Stored data:
== Segment start ==

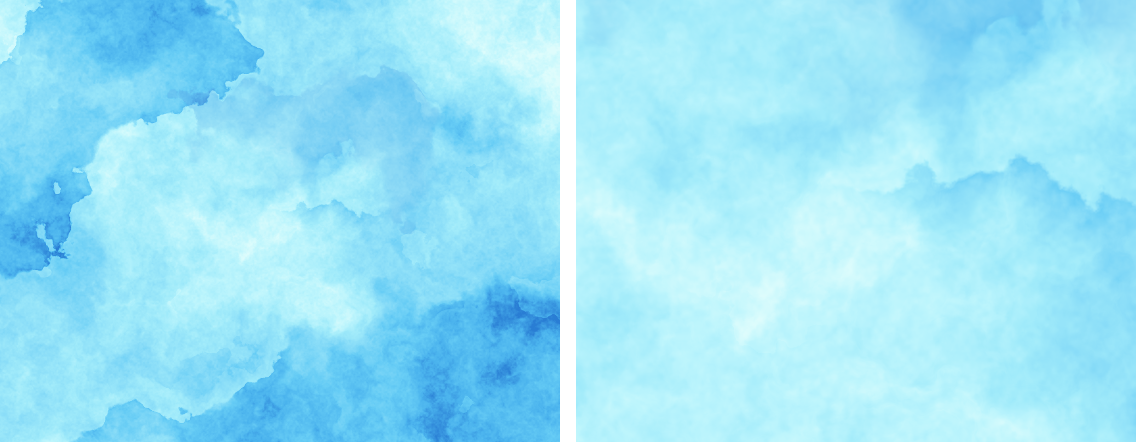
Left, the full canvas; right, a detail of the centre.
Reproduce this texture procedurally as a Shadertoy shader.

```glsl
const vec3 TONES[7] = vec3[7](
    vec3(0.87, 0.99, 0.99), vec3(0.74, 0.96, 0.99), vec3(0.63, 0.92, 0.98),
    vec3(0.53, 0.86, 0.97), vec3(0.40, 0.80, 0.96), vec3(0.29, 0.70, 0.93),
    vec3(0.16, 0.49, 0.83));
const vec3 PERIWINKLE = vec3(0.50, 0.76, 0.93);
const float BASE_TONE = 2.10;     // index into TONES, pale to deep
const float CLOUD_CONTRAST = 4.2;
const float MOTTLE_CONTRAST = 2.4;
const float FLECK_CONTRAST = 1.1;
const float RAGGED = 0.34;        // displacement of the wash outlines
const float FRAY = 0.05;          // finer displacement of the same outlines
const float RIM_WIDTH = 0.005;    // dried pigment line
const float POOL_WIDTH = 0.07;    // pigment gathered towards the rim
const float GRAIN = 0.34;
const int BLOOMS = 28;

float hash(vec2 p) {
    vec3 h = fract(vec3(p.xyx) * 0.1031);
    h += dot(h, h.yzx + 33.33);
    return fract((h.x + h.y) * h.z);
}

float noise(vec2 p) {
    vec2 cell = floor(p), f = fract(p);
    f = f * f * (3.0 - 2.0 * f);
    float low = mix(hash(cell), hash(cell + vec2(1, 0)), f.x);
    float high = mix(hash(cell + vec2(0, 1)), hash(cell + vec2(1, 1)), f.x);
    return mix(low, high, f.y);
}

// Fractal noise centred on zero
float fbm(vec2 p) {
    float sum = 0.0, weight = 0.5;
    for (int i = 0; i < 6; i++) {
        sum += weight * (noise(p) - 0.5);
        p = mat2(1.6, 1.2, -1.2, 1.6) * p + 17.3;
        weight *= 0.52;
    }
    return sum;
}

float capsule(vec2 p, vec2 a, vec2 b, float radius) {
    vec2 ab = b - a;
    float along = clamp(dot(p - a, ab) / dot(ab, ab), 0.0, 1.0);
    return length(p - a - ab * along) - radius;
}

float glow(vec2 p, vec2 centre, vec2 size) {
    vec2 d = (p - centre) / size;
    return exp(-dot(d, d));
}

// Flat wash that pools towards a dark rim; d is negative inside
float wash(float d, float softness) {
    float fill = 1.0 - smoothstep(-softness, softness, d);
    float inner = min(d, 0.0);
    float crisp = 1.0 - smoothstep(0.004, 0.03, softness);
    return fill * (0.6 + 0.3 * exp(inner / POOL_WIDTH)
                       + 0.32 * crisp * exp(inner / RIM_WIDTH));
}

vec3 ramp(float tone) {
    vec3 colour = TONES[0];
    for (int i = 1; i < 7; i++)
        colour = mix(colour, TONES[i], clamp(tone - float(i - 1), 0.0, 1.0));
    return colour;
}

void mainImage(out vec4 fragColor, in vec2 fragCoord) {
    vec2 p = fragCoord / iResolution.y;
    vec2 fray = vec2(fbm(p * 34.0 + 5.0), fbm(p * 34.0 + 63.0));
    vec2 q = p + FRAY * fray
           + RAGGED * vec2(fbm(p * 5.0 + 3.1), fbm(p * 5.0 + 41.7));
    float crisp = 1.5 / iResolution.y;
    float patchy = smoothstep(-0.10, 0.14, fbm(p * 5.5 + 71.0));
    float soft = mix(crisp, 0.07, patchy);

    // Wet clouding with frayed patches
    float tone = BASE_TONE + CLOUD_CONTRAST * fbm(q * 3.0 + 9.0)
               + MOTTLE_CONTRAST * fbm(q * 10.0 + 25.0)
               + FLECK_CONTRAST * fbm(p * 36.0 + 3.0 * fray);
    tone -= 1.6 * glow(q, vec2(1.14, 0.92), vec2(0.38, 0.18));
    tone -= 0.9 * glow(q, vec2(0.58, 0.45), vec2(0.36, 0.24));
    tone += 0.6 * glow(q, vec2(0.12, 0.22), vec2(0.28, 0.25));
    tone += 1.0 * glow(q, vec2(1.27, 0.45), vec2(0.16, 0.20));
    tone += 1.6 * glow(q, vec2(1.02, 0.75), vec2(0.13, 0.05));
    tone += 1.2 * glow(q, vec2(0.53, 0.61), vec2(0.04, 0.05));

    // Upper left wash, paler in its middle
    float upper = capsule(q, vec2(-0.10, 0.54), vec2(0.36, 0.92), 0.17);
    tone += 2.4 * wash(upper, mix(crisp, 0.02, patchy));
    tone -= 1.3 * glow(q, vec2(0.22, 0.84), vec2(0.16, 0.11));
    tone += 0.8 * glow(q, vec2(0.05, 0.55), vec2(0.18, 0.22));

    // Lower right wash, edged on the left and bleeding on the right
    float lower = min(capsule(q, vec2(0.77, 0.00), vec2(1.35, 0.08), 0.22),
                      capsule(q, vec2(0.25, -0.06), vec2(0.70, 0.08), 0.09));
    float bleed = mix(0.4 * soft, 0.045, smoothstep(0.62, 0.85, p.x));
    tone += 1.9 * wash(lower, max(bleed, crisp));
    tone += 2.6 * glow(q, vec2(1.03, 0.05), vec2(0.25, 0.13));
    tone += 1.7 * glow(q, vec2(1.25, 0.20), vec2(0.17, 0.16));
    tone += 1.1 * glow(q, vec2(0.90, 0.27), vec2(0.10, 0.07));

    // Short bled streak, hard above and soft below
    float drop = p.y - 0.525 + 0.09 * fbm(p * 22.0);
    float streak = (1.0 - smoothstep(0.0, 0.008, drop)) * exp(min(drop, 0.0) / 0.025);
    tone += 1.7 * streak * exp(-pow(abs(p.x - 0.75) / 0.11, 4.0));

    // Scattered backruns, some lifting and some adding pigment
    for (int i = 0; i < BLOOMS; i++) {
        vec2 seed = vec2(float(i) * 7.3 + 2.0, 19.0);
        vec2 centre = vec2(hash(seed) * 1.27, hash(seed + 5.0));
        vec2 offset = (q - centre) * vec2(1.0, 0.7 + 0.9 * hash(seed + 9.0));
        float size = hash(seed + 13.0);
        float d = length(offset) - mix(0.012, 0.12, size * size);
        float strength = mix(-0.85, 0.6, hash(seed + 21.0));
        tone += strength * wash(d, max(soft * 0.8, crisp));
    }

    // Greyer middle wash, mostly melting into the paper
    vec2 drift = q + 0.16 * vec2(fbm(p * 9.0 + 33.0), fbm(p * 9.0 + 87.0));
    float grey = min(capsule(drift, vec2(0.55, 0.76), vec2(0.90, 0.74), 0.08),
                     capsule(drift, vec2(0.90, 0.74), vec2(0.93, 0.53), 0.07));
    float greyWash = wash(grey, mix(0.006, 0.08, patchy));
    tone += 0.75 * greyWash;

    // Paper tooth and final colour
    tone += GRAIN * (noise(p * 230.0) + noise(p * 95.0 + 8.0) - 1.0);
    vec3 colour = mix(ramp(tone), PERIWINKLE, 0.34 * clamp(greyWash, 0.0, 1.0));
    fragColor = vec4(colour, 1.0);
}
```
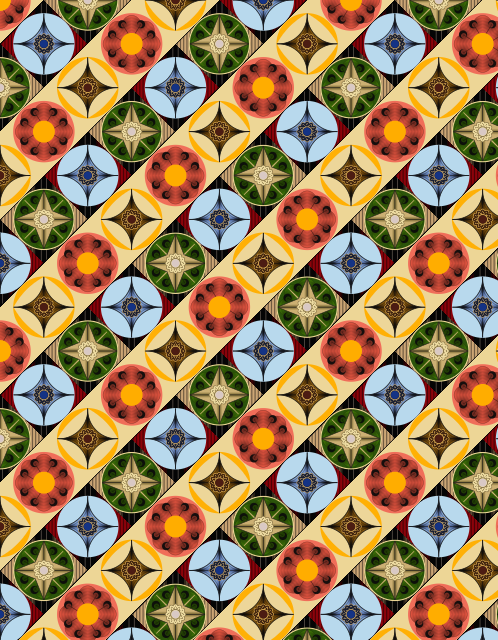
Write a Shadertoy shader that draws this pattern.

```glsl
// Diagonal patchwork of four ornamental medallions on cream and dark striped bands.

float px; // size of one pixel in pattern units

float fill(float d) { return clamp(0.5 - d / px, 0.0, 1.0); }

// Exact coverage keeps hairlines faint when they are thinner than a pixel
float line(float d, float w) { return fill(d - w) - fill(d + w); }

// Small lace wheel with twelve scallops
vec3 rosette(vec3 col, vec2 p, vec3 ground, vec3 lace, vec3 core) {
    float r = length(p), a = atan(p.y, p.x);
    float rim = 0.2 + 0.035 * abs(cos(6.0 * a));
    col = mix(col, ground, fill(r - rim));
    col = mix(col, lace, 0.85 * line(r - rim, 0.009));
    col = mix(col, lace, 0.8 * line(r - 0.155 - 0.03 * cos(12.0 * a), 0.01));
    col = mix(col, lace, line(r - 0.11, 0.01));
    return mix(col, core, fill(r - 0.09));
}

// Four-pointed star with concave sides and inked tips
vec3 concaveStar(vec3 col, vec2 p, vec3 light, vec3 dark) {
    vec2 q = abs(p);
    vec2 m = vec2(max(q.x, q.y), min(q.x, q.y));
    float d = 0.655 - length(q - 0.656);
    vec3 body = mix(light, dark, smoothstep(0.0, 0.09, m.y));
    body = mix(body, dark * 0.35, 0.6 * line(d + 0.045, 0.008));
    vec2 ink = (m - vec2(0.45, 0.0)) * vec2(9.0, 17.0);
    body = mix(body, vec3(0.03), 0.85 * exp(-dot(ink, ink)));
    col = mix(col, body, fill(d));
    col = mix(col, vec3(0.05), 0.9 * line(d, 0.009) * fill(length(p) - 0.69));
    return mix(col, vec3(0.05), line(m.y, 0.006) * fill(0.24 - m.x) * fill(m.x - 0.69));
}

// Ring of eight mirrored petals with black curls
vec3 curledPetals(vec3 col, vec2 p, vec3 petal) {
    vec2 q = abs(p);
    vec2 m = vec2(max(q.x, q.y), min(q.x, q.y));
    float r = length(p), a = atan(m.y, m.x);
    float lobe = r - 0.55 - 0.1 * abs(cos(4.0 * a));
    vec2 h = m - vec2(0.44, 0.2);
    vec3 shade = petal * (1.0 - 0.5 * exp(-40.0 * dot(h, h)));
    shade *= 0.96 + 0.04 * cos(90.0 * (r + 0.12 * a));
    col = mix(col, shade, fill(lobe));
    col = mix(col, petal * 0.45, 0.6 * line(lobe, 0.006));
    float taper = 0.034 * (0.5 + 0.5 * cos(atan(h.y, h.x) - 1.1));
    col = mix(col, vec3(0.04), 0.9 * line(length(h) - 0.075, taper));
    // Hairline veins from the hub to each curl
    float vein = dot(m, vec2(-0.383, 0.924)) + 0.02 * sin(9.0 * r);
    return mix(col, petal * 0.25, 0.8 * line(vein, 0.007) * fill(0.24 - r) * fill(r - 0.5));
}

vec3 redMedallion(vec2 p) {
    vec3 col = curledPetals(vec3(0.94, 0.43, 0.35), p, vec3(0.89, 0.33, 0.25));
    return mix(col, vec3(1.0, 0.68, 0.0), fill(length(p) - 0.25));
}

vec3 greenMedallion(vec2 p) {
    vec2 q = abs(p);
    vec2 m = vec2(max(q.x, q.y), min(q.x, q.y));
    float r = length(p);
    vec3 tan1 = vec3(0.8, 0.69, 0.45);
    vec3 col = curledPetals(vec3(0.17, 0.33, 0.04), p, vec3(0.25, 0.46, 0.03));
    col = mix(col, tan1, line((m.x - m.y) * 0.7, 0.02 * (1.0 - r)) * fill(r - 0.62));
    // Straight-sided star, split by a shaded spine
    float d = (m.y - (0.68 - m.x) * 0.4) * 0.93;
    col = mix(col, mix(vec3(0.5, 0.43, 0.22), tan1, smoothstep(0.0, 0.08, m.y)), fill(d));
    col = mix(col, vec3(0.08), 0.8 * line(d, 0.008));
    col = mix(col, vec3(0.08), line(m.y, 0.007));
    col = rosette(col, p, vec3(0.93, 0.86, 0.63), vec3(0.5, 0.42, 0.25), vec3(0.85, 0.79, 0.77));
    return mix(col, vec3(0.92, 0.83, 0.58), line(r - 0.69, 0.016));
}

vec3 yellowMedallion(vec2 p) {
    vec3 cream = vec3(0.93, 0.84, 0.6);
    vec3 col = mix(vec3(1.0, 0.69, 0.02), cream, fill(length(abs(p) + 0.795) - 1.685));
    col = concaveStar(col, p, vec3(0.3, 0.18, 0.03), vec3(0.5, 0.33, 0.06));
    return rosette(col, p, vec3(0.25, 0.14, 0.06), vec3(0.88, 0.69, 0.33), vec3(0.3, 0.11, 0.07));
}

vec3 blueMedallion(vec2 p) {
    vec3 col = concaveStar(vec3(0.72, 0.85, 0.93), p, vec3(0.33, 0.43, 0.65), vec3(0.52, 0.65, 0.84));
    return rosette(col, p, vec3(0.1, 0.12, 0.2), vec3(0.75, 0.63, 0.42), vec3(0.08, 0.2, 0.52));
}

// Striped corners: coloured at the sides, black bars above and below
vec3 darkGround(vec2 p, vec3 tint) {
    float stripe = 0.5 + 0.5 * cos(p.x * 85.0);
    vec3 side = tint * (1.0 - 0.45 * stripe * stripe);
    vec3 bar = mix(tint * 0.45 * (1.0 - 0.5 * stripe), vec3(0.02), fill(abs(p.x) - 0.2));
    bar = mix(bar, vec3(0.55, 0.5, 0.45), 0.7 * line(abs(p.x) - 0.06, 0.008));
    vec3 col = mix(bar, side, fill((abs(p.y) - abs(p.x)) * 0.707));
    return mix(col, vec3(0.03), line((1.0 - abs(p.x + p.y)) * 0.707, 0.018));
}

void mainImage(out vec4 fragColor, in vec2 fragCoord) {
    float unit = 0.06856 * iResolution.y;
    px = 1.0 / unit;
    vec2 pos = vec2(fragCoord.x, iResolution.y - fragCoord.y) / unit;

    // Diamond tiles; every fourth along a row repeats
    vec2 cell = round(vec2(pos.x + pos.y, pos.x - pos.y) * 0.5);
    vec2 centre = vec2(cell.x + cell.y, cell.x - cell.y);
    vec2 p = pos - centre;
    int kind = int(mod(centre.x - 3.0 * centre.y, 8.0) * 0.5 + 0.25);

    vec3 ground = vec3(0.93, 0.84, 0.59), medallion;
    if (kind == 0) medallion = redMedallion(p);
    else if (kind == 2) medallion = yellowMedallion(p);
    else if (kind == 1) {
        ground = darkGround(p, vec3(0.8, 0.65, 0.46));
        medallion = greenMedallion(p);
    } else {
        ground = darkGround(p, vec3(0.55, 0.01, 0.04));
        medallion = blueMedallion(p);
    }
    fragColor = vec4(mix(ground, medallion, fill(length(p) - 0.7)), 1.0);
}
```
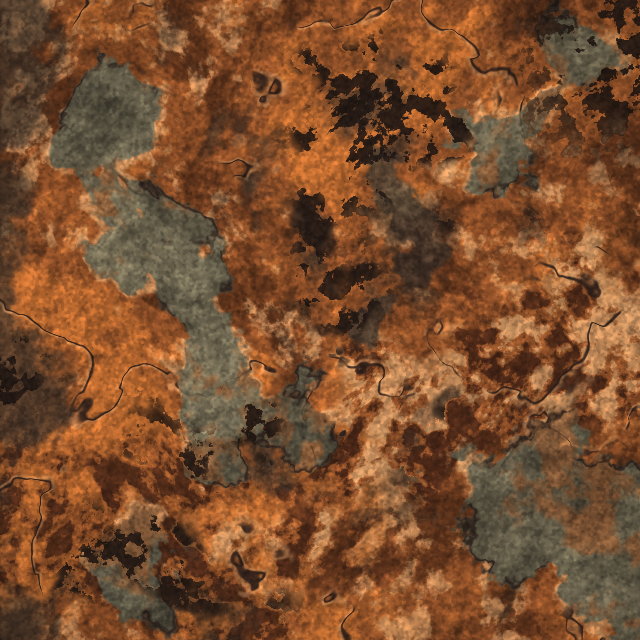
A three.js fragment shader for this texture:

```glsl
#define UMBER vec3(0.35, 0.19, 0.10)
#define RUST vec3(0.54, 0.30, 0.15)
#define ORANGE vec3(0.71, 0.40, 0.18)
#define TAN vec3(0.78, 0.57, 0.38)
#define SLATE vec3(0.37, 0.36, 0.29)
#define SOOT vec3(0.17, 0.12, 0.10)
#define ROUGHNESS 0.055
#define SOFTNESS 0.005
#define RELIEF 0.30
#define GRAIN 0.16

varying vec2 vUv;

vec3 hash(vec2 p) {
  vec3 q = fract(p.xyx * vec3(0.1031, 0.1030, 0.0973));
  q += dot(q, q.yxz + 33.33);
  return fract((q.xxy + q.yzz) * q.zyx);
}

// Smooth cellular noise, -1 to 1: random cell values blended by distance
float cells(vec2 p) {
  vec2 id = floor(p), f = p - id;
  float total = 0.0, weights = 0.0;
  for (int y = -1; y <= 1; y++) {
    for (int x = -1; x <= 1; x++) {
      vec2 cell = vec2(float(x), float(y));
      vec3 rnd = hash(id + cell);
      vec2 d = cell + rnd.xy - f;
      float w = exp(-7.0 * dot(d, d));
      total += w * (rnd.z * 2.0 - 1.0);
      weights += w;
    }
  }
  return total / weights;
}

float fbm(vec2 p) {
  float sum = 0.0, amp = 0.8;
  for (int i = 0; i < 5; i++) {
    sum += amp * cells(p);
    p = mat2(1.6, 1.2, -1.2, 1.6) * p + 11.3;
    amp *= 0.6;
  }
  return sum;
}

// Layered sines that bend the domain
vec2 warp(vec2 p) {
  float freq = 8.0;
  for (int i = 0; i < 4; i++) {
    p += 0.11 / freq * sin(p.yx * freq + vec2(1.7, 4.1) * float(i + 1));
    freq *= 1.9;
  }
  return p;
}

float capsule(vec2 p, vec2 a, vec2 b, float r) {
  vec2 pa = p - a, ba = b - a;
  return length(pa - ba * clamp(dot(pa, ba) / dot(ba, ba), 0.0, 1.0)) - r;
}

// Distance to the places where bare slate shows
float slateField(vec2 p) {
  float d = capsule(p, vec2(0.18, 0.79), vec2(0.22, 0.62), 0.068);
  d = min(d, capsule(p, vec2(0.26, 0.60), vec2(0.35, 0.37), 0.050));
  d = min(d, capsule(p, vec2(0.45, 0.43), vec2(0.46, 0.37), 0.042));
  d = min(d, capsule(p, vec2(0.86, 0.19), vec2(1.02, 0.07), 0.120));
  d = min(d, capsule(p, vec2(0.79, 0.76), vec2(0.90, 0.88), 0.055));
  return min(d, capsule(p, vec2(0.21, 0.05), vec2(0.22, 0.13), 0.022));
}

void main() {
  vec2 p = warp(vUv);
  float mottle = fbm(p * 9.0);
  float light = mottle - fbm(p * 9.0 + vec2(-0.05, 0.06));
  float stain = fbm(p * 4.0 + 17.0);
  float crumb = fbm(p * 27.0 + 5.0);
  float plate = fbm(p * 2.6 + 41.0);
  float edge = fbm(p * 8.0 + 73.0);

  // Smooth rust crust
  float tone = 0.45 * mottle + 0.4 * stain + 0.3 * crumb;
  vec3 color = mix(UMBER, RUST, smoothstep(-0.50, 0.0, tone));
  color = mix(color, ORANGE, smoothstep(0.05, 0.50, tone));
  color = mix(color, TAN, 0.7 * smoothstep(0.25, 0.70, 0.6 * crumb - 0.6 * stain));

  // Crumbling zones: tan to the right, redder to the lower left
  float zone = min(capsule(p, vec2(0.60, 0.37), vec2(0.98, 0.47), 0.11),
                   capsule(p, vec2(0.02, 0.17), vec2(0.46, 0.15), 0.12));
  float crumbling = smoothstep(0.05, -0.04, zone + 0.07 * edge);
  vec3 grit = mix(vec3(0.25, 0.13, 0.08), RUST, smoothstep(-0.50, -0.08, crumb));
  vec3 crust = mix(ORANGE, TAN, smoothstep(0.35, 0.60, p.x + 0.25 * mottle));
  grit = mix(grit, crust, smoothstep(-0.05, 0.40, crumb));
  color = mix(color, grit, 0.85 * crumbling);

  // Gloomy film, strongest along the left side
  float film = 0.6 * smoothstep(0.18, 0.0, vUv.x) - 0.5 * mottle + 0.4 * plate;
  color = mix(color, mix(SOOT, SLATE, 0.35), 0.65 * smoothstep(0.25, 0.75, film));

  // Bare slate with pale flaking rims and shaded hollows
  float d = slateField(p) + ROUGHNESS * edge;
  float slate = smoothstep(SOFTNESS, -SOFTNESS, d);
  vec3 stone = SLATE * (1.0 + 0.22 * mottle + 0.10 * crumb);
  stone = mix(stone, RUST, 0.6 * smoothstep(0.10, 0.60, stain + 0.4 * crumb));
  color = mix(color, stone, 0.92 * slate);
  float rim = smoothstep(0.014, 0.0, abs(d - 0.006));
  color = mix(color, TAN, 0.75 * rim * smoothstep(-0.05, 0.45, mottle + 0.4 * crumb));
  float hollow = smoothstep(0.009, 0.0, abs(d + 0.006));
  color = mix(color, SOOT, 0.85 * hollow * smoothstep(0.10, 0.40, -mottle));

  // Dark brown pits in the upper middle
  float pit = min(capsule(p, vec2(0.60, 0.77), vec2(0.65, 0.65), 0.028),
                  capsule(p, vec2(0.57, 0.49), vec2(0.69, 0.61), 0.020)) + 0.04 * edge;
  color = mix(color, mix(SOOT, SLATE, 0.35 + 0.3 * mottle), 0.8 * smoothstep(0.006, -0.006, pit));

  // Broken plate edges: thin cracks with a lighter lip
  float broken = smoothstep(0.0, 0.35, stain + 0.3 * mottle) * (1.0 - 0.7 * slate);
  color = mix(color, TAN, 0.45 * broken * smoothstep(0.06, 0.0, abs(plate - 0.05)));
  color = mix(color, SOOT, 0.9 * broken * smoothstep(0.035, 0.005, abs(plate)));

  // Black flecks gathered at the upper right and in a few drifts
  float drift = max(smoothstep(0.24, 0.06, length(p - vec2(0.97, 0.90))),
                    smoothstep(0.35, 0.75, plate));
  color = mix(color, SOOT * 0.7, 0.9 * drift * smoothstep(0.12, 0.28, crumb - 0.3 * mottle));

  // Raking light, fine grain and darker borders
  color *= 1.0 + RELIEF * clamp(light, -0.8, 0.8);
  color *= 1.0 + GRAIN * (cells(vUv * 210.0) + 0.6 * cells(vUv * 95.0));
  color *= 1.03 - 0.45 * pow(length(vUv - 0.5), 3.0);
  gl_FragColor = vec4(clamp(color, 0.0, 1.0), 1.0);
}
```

== Segment end ==

### Instructions for the task
Only the lines above that hold "define" are wanted. Show every one of them.

### Exercise response
#define UMBER vec3(0.35, 0.19, 0.10)
#define RUST vec3(0.54, 0.30, 0.15)
#define ORANGE vec3(0.71, 0.40, 0.18)
#define TAN vec3(0.78, 0.57, 0.38)
#define SLATE vec3(0.37, 0.36, 0.29)
#define SOOT vec3(0.17, 0.12, 0.10)
#define ROUGHNESS 0.055
#define SOFTNESS 0.005
#define RELIEF 0.30
#define GRAIN 0.16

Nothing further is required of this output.